• Activity: Which lines in the records below contain the word "style"? Copy each of them.

*** Input data ***

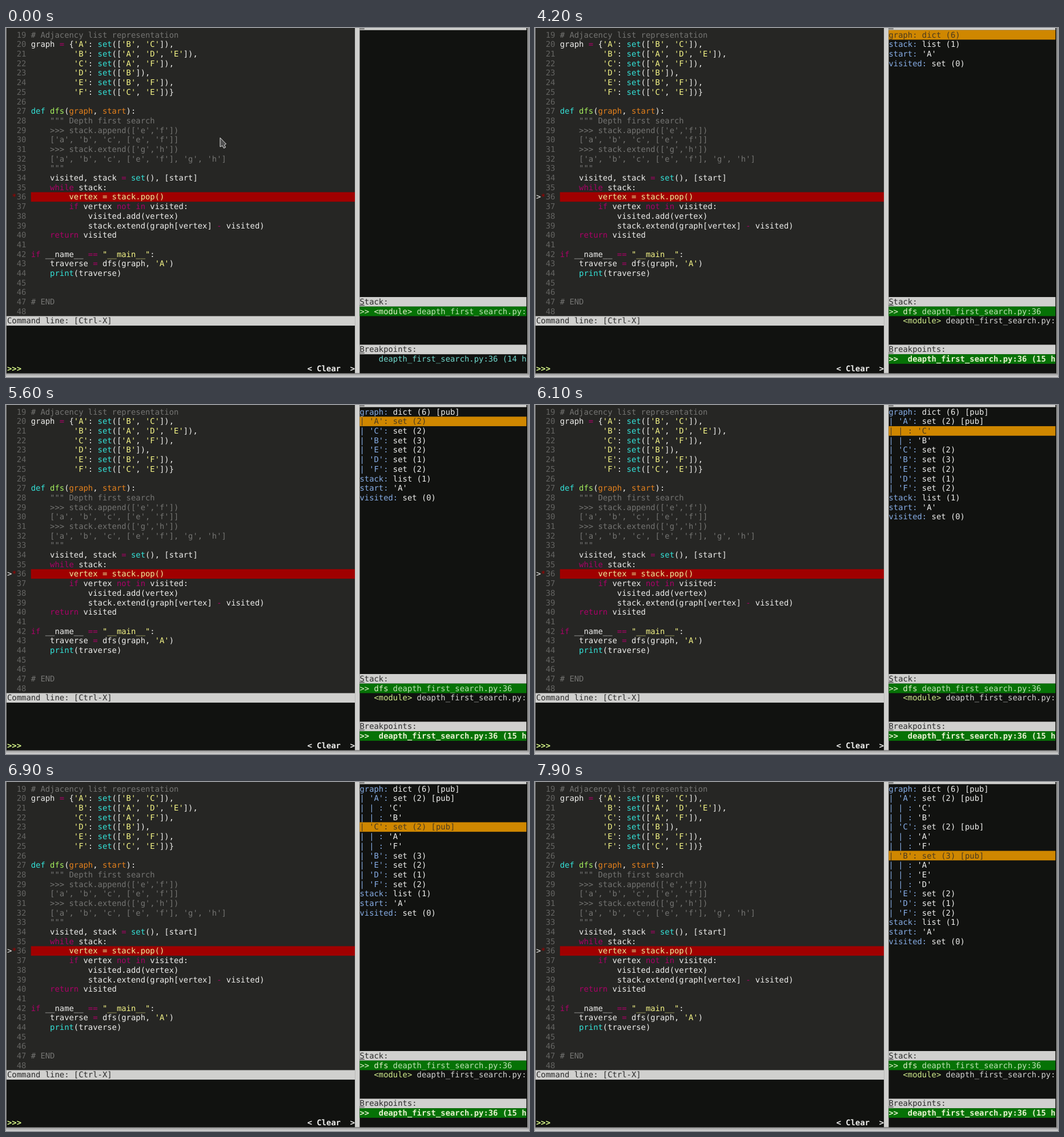
These frames come from a looping animation (916x611 px, 8000 ms). An HTML page:

```html
<!DOCTYPE html>
<html lang="en">
<head>
<meta charset="utf-8">
<title>Debugger session</title>
<style>
  html, body { margin: 0; width: 100%; height: 100%; overflow: hidden; background: #111210; }
  svg { display: block; width: 916px; height: 611px; }
  text {
    font: 13.86px "DejaVu Sans Mono", "Liberation Mono", monospace;
    text-rendering: geometricPrecision;
    white-space: pre;
  }
  .bold { font-weight: bold; }
</style>
</head>
<body>
<svg id="stage" viewBox="0 0 916 611" xmlns="http://www.w3.org/2000/svg">
  <defs>
    <linearGradient id="edge" x1="0" y1="0" x2="0" y2="1">
      <stop offset="0" stop-color="#8e8e8e"/>
      <stop offset="1" stop-color="#d6d6d6"/>
    </linearGradient>
  </defs>
  <g id="base"></g>
  <g id="live"></g>
  <path id="pointer" d="M375 192V208L379 206L381.5 210.5L384.5 209L382.5 204.5L385.5 203Z"
        fill="#505050" stroke="#dedede" stroke-width="1"/>
</svg>
<script>
const LOOP = 8000;
const CELL_W = 8.344, CELL_H = 16.69, LEFT = 2, TOP = 3.7, BASELINE = 13;
const SIDE = 74, COLS = 109;

const C = {
  code: '#262624', shell: '#111210', bar: '#d0d0ce', ink: '#2a2a2a',
  white: '#eeeeec', comment: '#747472', number: '#646462',
  keyword: '#ac0068', cyan: '#34e2d8', def: '#a4ee5c', param: '#e5811c',
  string: '#f4f486', red: '#a00000', onRed: '#eeee9c', prompt: '#d9f98a',
  green: '#067206', onGreen: '#e8f2d0', dimGreen: '#bfe3b5',
  frame: '#d2ee8e', place: '#d2d2d0', point: '#70d8cc',
  label: '#86ace4', orange: '#cf8700', onOrange: '#4a3a20'
};

const base = document.getElementById('base');
const live = document.getElementById('live');
const pointer = document.getElementById('pointer');

const x = col => LEFT + col * CELL_W;
const y = row => TOP + row * CELL_H;

function add(parent, tag, attrs, content) {
  const el = document.createElementNS('http://www.w3.org/2000/svg', tag);
  for (const key in attrs) el.setAttribute(key, attrs[key]);
  if (content) el.textContent = content;
  parent.appendChild(el);
}

function rect(parent, left, top, right, bottom, fill) {
  add(parent, 'rect', { x: left, y: top, width: right - left, height: bottom - top, fill });
}

function fillCells(parent, col, row, endCol, rows, fill) {
  rect(parent, x(col), y(row), x(endCol), y(row + rows), fill);
}

// Words are placed on the character grid one by one.
function print(parent, col, row, str, fill, bold) {
  for (const word of str.matchAll(/\S+/g)) {
    const attrs = { x: x(col + word.index), y: y(row) + BASELINE, fill };
    if (bold) attrs.class = 'bold';
    add(parent, 'text', attrs, word[0]);
  }
}

function underline(col, row) {
  const top = y(row) + BASELINE + 1;
  rect(base, x(col), top, x(col + 1), top + 1, C.ink);
}

const source = `# Adjacency list representation
graph = {'A': set(['B', 'C']),
         'B': set(['A', 'D', 'E']),
         'C': set(['A', 'F']),
         'D': set(['B']),
         'E': set(['B', 'F']),
         'F': set(['C', 'E'])}

def dfs(graph, start):
    """ Depth first search
    >>> stack.append(['e','f'])
    ['a', 'b', 'c', ['e', 'f']]
    >>> stack.extend(['g','h'])
    ['a', 'b', 'c', ['e', 'f'], 'g', 'h']
    """
    visited, stack = set(), [start]
    while stack:
        vertex = stack.pop()
        if vertex not in visited:
            visited.add(vertex)
            stack.extend(graph[vertex] - visited)
    return visited

if __name__ == "__main__":
    traverse = dfs(graph, 'A')
    print(traverse)


# END
`.split('\n');
const FIRST_LINE = 19, BREAK_ROW = 17, DEF_ROW = 8;
const TOKENS = /'[^']*'|"[^"]*"|\b(?:if|while|return|not|in)\b|==|=|-|\b(?:set|print|def)\b|\w+|[^\w\s'"=-]+/g;

function tokenColor(token, row) {
  if (/^['"]/.test(token)) return C.string;
  if (/^(if|while|return|not|in|==|=|-)$/.test(token)) return C.keyword;
  if (/^(set|print|def)$/.test(token)) return C.cyan;
  if (row === DEF_ROW && token === 'dfs') return C.def;
  if (row === DEF_ROW && /\w/.test(token)) return C.param;
  return C.white;
}

function drawCode() {
  source.forEach((line, row) => {
    print(base, 2, row, String(FIRST_LINE + row), C.number);
    if (row === BREAK_ROW) return;
    const isComment = line[0] === '#' || (row > DEF_ROW && row < 15);
    if (isComment) return print(base, 5, row, line, C.comment);
    for (const token of line.matchAll(TOKENS)) {
      print(base, 5 + token.index, row, token[0], tokenColor(token[0], row));
    }
  });
}

function drawBase() {
  rect(base, 0, 0, 916, 611, C.shell);
  rect(base, 1, 0, x(73), y(30), C.code);
  fillCells(base, 5, BREAK_ROW, 73, 1, C.red);
  print(base, 1, BREAK_ROW, '*', C.red);
  drawCode();

  rect(base, x(73), 0, x(SIDE), y(36), C.bar);
  rect(base, x(SIDE), 0, x(COLS), TOP, C.bar);
  underline(SIDE, -1);
  rect(base, 1, y(30), x(73), y(31), C.bar);
  print(base, 0, 30, 'Command line: [Ctrl-X]', C.ink);
  print(base, 0, 35, '>>>', C.prompt, true);
  print(base, 63, 35, '< Clear  >', C.white, true);

  for (const [row, title] of [[28, 'Stack:'], [33, 'Breakpoints:']]) {
    fillCells(base, SIDE, row, COLS, 1, C.bar);
    print(base, SIDE, row, title, C.ink);
    underline(SIDE, row);
  }

  rect(base, 0, 0, 1, 611, '#8a8a8a');
  rect(base, 913, 0, 916, 611, '#8e8e8e');
  rect(base, 0, y(36), 916, 611, 'url(#edge)');
}

// Time, selected variable row, number of opened tree nodes.
const steps = [
  [0, -1, 0], [1100, -1, 0], [4200, 0, 0], [5200, 0, 1], [5600, 1, 1],
  [5900, 1, 2], [6100, 2, 2], [6400, 3, 2], [6600, 4, 2], [6900, 4, 3],
  [7200, 5, 3], [7400, 6, 3], [7600, 7, 3], [7900, 7, 4]
];
const sets = { A: 'CB', C: 'AF', B: 'AED', E: 'BF', D: 'B', F: 'CE' };

function variables(opened) {
  const pub = isOpen => isOpen ? ' [pub]' : '';
  const rows = [['graph:', 'dict (6)' + pub(opened > 0)]];
  if (opened) {
    Object.entries(sets).forEach(([key, items], i) => {
      const isOpen = i < opened - 1;
      rows.push([`| '${key}':`, `set (${items.length})` + pub(isOpen)]);
      if (isOpen) for (const item of items) rows.push(['| | :', `'${item}'`]);
    });
  }
  return rows.concat([['stack:', 'list (1)'], ['start:', "'A'"], ['visited:', 'set (0)']]);
}

function drawVariables(selected, opened) {
  variables(opened).forEach(([label, value], row) => {
    const on = row === selected;
    if (on) fillCells(live, SIDE, row, COLS, 1, C.orange);
    print(live, SIDE, row, label, on ? C.onOrange : C.label);
    print(live, SIDE + label.length + 1, row, value, on ? C.onOrange : C.white);
  });
}

function drawStep(index) {
  const [, selected, opened] = steps[index];
  const stopped = index > 0;
  live.replaceChildren();

  print(live, 13, BREAK_ROW, 'vertex = stack.pop()', C.onRed, index === 1);
  fillCells(live, SIDE, 29, COLS, 1, C.green);

  if (!stopped) {
    print(live, SIDE, 29, '>> <module>', C.onGreen);
    print(live, SIDE + 12, 29, 'deapth_first_search.py:', C.dimGreen);
    print(live, SIDE + 4, 34, 'deapth_first_search.py:36 (14 h', C.point);
    return;
  }
  print(live, 0, BREAK_ROW, '>', C.white);
  print(live, SIDE, 29, '>> dfs', C.onGreen);
  print(live, SIDE + 7, 29, 'deapth_first_search.py:36', C.dimGreen);
  print(live, SIDE + 3, 30, '<module>', C.frame);
  print(live, SIDE + 12, 30, 'deapth_first_search.py:', C.place);
  fillCells(live, SIDE, 34, COLS, 1, C.green);
  print(live, SIDE, 34, '>>  deapth_first_search.py:36 (15 h', C.onGreen, true);
  drawVariables(selected, opened);
}

let shown = -1;
function render(t) {
  const index = steps.findLastIndex(step => step[0] <= t);
  if (index !== shown) drawStep(shown = index);
  pointer.style.display = t < 100 ? '' : 'none';
}

const start = performance.now();
function tick() {
  render((performance.now() - start) % LOOP);
  requestAnimationFrame(tick);
}

drawBase();
render(0);
requestAnimationFrame(tick);
</script>
</body>
</html>
```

*** End of Input data ***

• Answer to this problem:
<style>
</style>
  pointer.style.display = t < 100 ? '' : 'none';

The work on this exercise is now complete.